• PROBLEM REQUIREMENTS:
In the entries that follow, find the word "fold" and report each line it is on.

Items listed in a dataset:
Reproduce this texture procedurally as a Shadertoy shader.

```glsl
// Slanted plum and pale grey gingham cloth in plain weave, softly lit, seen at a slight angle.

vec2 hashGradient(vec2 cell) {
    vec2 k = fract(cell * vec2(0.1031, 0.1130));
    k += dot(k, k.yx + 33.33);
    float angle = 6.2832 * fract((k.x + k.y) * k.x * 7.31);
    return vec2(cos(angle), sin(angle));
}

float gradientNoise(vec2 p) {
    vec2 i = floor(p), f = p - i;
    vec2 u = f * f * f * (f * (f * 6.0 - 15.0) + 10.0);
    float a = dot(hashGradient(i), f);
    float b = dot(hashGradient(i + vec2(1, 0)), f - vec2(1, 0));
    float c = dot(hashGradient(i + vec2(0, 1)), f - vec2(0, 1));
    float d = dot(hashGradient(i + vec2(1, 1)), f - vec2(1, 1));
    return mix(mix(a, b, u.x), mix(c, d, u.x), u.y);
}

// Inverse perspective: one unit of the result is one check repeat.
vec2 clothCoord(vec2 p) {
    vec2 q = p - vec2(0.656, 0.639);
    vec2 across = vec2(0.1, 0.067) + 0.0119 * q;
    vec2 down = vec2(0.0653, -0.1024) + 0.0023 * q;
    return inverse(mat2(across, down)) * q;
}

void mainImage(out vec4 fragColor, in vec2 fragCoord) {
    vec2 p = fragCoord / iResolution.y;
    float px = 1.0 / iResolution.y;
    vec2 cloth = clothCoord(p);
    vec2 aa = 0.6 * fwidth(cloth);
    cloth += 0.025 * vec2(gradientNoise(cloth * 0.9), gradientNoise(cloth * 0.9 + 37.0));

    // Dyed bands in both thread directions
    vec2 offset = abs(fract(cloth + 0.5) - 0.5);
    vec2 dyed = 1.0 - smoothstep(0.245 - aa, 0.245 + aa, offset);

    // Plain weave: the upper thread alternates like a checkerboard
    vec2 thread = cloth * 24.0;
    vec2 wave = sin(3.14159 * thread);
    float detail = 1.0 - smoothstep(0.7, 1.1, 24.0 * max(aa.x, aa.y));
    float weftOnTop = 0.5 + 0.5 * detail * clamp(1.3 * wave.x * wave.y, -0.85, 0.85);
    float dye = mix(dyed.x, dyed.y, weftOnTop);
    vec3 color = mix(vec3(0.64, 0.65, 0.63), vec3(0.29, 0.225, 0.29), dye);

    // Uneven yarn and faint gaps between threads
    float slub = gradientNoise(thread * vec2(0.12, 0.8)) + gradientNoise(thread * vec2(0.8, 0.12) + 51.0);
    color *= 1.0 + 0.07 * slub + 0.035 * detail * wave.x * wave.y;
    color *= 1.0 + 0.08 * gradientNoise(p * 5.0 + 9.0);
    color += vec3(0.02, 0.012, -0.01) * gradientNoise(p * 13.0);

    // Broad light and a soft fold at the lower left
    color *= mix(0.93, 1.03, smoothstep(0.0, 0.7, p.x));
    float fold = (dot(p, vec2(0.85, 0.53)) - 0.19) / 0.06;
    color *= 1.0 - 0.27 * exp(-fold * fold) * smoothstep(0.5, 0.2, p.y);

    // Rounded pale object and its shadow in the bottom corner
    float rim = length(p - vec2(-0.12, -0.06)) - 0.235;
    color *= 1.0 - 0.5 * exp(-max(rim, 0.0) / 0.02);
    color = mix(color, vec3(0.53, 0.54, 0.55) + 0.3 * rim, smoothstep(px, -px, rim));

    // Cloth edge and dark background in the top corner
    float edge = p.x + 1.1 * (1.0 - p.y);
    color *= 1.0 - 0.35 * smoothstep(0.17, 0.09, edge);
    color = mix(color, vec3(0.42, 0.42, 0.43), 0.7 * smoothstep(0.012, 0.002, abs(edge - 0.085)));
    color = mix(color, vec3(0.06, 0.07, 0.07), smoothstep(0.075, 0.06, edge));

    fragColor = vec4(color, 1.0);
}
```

• RESULT OF THIS TASK:
    // Broad light and a soft fold at the lower left
    float fold = (dot(p, vec2(0.85, 0.53)) - 0.19) / 0.06;
    color *= 1.0 - 0.27 * exp(-fold * fold) * smoothstep(0.5, 0.2, p.y);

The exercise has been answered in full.